According to Ton Van, the popular view of China's rulers is: "Weak legal arguments will be supported by strong national power."
A map ridicules the cow tongue in a Filipino newspaper by showing China as a province of this country.
Also in Diplomatie, Daniel Schaeffer said that there are two "schools" of the U-shaped line in China. The first “school” is "legal respect," represented by Prof. Lihai, who was appointed judge of the court of international maritime law in August 1996. The second “school” is called "traditional" and it is supported by the Chinese government.
The first “School" is the progressive tendency in China that has been supported by the young researchers and young intellectuals in this country. This is most evident in social forums on Sina.com and other common blogs.
According to the French expert Daniel Schaeffer, Prof. Lihai has significantly contributed to the trend of denying China's cow tongue. In 2000, he suddenly died but the tendency "legal respect" has not been diminished. China's government has repeatedly expressed dissatisfaction and raised difficulty or shut down many blogs but they cannot extinguish "the voice of reason."
Prof. Luc Tien of the Chinese Academy of Social Sciences has views different from the perspective of the Chinese government on the East Sea. His research papers and articles were published in the Hong Kong Public Newspaper.
In the article, the author concluded that the dispute in the East Sea has grown to the extent of damaging the interests of the parties, so it needs the participation and efforts of the parties to change this trend. His views are the views of the Association of Southeast Asian Nations (ASEAN) about the East Sea dispute, which wins the support of many countries around the world.
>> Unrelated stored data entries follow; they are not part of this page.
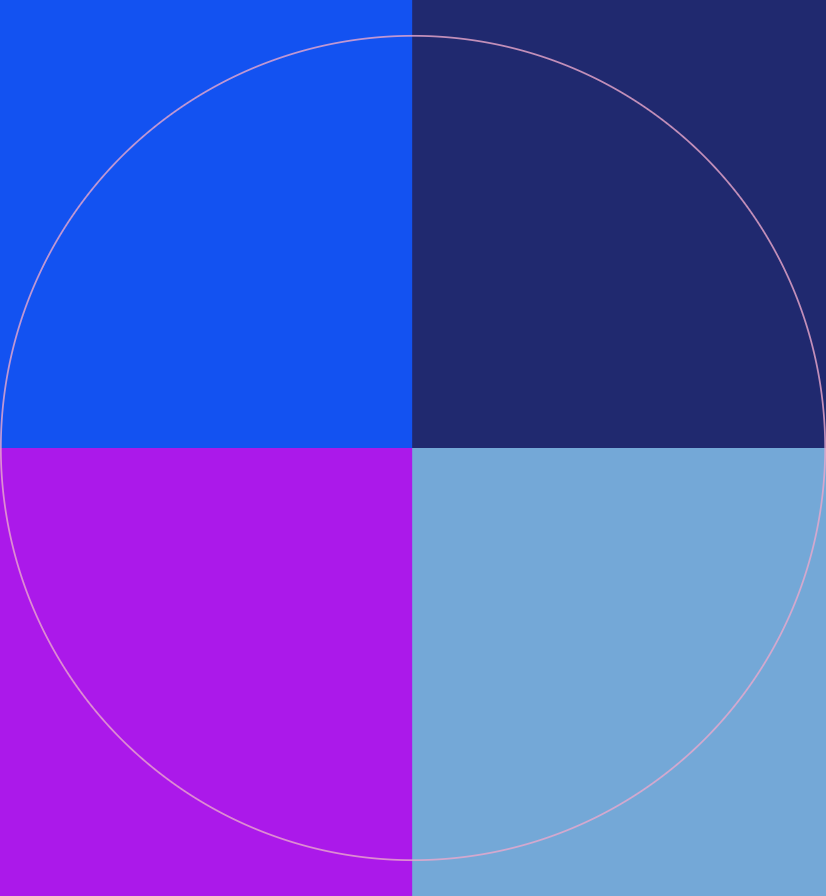
Reproduce this background procedurally as a WebGL 2 fragment shader.

```glsl
#version 300 es
precision highp float;
// Four flat colour quadrants meeting near the centre, with one thin pink
// ring that nearly touches the left and right edges.
// Quadrants are blended by smooth steps; the ring is a circle distance.

uniform vec2 u_resolution;
out vec4 outColor;

// Coverage of a thin line, given the distance to its centre.
float lineCoverage(float dist, float halfWidth, float pixel) {
    return clamp((halfWidth - abs(dist)) / pixel + 0.5, 0.0, 1.0);
}

void main() {
    // Centred coordinates, one unit per canvas width.
    float pixel = 1.0 / u_resolution.x;
    vec2 p = (gl_FragCoord.xy - 0.5 * u_resolution) * pixel;

    vec3 blue = vec3(0.075, 0.322, 0.945);
    vec3 navy = vec3(0.125, 0.16, 0.435);
    vec3 violet = vec3(0.67, 0.098, 0.918);
    vec3 sky = vec3(0.455, 0.66, 0.843);
    vec3 pink = vec3(0.92, 0.66, 0.80);

    // Quadrants with edges softened over one pixel.
    vec2 side = clamp((p + vec2(0.001, 0.0)) / pixel + 0.5, 0.0, 1.0);
    vec3 lower = mix(violet, sky, side.x);
    vec3 upper = mix(blue, navy, side.x);
    vec3 color = mix(lower, upper, side.y);

    // Thin ring.
    float ring = lineCoverage(length(p) - 0.499, 0.00106, pixel);
    color = mix(color, pink, 0.8 * ring);

    outColor = vec4(color, 1.0);
}
```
In the South China Morning dated June 26, 2014, Prof. Ly Vinh Long, from the Xiamen University said: "The abandonment of the cow tongue will completely deal with the vague situation, making negotiations more objectively and reliably and helping rebuilt China’s image as a more reliable partner in the eyes of its neighbors and the international community."
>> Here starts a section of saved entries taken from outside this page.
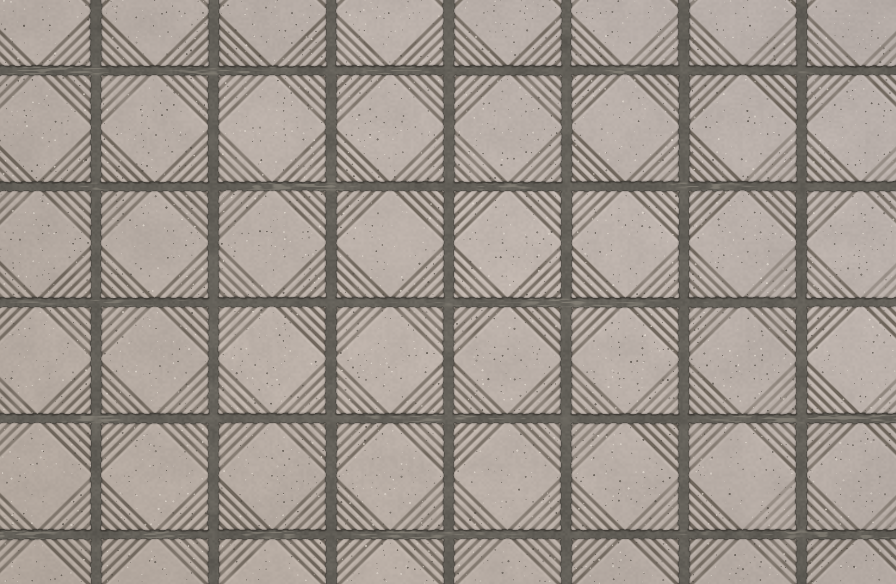
Give the GLSL for this texture, as a WebGL 1 fragment shader.

```glsl
precision highp float;
// Square beige wall tiles with a flat diamond, ribbed corners and grey grout.

uniform vec2 u_resolution;

const vec2 REPEATS = vec2(7.62, 5.035);
const vec2 OFFSET = vec2(0.184, 0.572);
const vec2 TILE_HALF = vec2(0.456, 0.461);
const float RIB_START = 0.448;
const float RIB_PITCH = 0.093;

const vec3 CLAY_WARM = vec3(0.705, 0.660, 0.622);
const vec3 CLAY_COOL = vec3(0.735, 0.697, 0.676);
const vec3 GROOVE = vec3(0.43, 0.395, 0.355);
const vec3 GROUT = vec3(0.375, 0.362, 0.335);
const vec3 SHADOW = vec3(0.20, 0.185, 0.165);
const vec3 CHALK = vec3(0.54, 0.52, 0.48);

float hash(vec2 p) {
  return fract(sin(dot(p, vec2(127.1, 311.7))) * 43758.5453);
}

float noise(vec2 p) {
  vec2 i = floor(p), f = fract(p);
  f = f * f * (3.0 - 2.0 * f);
  return mix(mix(hash(i), hash(i + vec2(1.0, 0.0)), f.x),
             mix(hash(i + vec2(0.0, 1.0)), hash(i + 1.0), f.x), f.y);
}

float roundedBox(vec2 p, vec2 halfSize, float radius) {
  vec2 q = abs(p) - halfSize + radius;
  return length(max(q, 0.0)) + min(max(q.x, q.y), 0.0) - radius;
}

// Soft stripe centred on a phase within one rib period
float stripe(float phase, float centre, float halfWidth, float blur) {
  float d = abs(fract(phase - centre + 0.5) - 0.5);
  return 1.0 - smoothstep(halfWidth - blur, halfWidth + blur, d);
}

// Shaded wall (x) and lit wall (y) of the diagonal grooves
vec2 grooves(vec2 p, float px) {
  float d = abs(p.x) + abs(p.y);
  float phase = (d - RIB_START) / RIB_PITCH;
  float blur = 0.10 + 0.5 * px / RIB_PITCH;
  float side = p.y > 0.0 ? 1.0 : -1.0;
  float ribbed = smoothstep(-0.1, 0.1, phase) * (1.0 - smoothstep(4.9, 5.1, phase));
  return ribbed * vec2(stripe(phase, 0.5 + 0.14 * side, 0.21, blur),
                       stripe(phase, 0.5 - 0.26 * side, 0.13, blur));
}

// Coverage of sparse round flecks, one candidate per grid square
float flecks(vec2 p, float density, float chance, float px, float seed) {
  vec2 g = p * density, id = floor(g) + seed;
  vec2 centre = 0.25 + 0.5 * vec2(hash(id), hash(id + 17.3));
  float radius = mix(0.003, 0.009, pow(hash(id + 5.1), 2.0));
  float d = length(fract(g) - centre) / density;
  float spot = 1.0 - smoothstep(radius - 0.4 * px, radius + 0.5 * px, d);
  return spot * step(hash(id + 31.7), chance) * mix(0.4, 1.0, hash(id + 9.2));
}

vec3 tileColor(vec2 p, vec2 id, vec2 cell, vec2 uv, vec2 rib, float px) {
  vec3 color = mix(CLAY_WARM, CLAY_COOL, clamp(0.6 * uv.x + 0.5 * uv.y, 0.0, 1.0));
  color *= 1.0 + 0.035 * (hash(id + 3.7) - 0.5);
  color *= 1.0 + 0.035 * (noise(cell * 5.0) - 0.5) + 0.04 * (noise(cell * 45.0) - 0.5);

  // Each ribbed corner has its own depth; lower right ones fade across the wall
  vec2 corner = step(0.0, p);
  float depth = p.x * p.y > 0.0 ? 0.95 : 0.78;
  depth *= 0.82 + 0.3 * hash(id * 2.0 + corner);
  depth *= 1.0 - 0.35 * corner.x * (1.0 - corner.y) * smoothstep(0.55, 0.9, uv.x);
  depth *= 0.8 + 0.4 * noise(cell * 9.0);
  color = mix(color, GROOVE, clamp(rib.x * depth, 0.0, 1.0));
  color += 0.035 * rib.y * depth;

  // Dark and pale mineral flecks
  color = mix(color, SHADOW * 1.5, 0.75 * flecks(cell, 19.0, 0.20, px, 0.0));
  return mix(color, vec3(0.90, 0.87, 0.83), 0.75 * flecks(cell, 16.0, 0.17, px, 60.0));
}

vec3 groutColor(vec2 p, vec2 cell, float edge) {
  vec3 color = GROUT * (0.9 + 0.14 * noise(cell * 8.0) + 0.12 * noise(cell * 50.0));

  // Chalky streaks along the horizontal joints
  float joint = smoothstep(0.45, 0.48, abs(p.y));
  float streak = noise(cell * vec2(11.0, 70.0)) * noise(cell * vec2(2.0, 3.0) + 8.0);
  color = mix(color, CHALK, 0.7 * joint * smoothstep(0.38, 0.65, streak));

  // Shadow beside each tile, deepest below its lower edge
  float below = smoothstep(-0.44, -0.465, p.y);
  float reach = mix(0.012, 0.024, below);
  float shade = (1.0 - smoothstep(0.0, reach, edge)) * mix(0.65, 0.95, below);
  return mix(color, SHADOW, shade * (0.7 + 0.3 * noise(cell * 14.0)));
}

void main() {
  vec2 uv = gl_FragCoord.xy / u_resolution;
  vec2 cell = uv * REPEATS + OFFSET;
  vec2 id = floor(cell);
  float px = max(REPEATS.x / u_resolution.x, REPEATS.y / u_resolution.y);

  // Slightly uneven setting, with the grooves notching the tile rim
  vec2 p = fract(cell) - 0.5 + 0.007 * (vec2(hash(id), hash(id + 7.9)) - 0.5);
  vec2 rib = grooves(p, px);
  float edge = roundedBox(p, TILE_HALF, 0.014);
  edge += 0.008 * rib.x + 0.005 * (noise(cell * 30.0) - 0.5);

  vec3 tile = tileColor(p, id, cell, uv, rib, px);
  tile *= 1.0 - 0.14 * smoothstep(-0.018, 0.0, edge);
  vec3 grout = groutColor(p, cell, edge);
  vec3 color = mix(tile, grout, smoothstep(-0.6 * px, 0.6 * px, edge));

  vec2 fromCentre = uv - 0.5;
  color *= 1.02 - 0.10 * dot(fromCentre, fromCentre);
  gl_FragColor = vec4(color, 1.0);
}
```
He said that although the Chinese government is determined to pursue the cow tongue, in the end the myth cannot last to force China to be a prisoner for that illusory myth forever!
The Wall Street Journal quoted global military affairs commentator Wu Ge on his verified Weibo account: “If the U.S. wanted to include Hawaii and Guam, and England and France wanted to include their overseas territories, they could have just shown a map of the entire world. Is it really useful putting [these islands] together now? It is nothing but obvious ambition. What [Hunan Map Press] did only shows that the extreme leftists chime in easily with blind patriotism.”
Western witnesses of Vietnam’s sovereignty over Hoang SaVietnam’s sovereignty over Hoang Sa in the French colonial period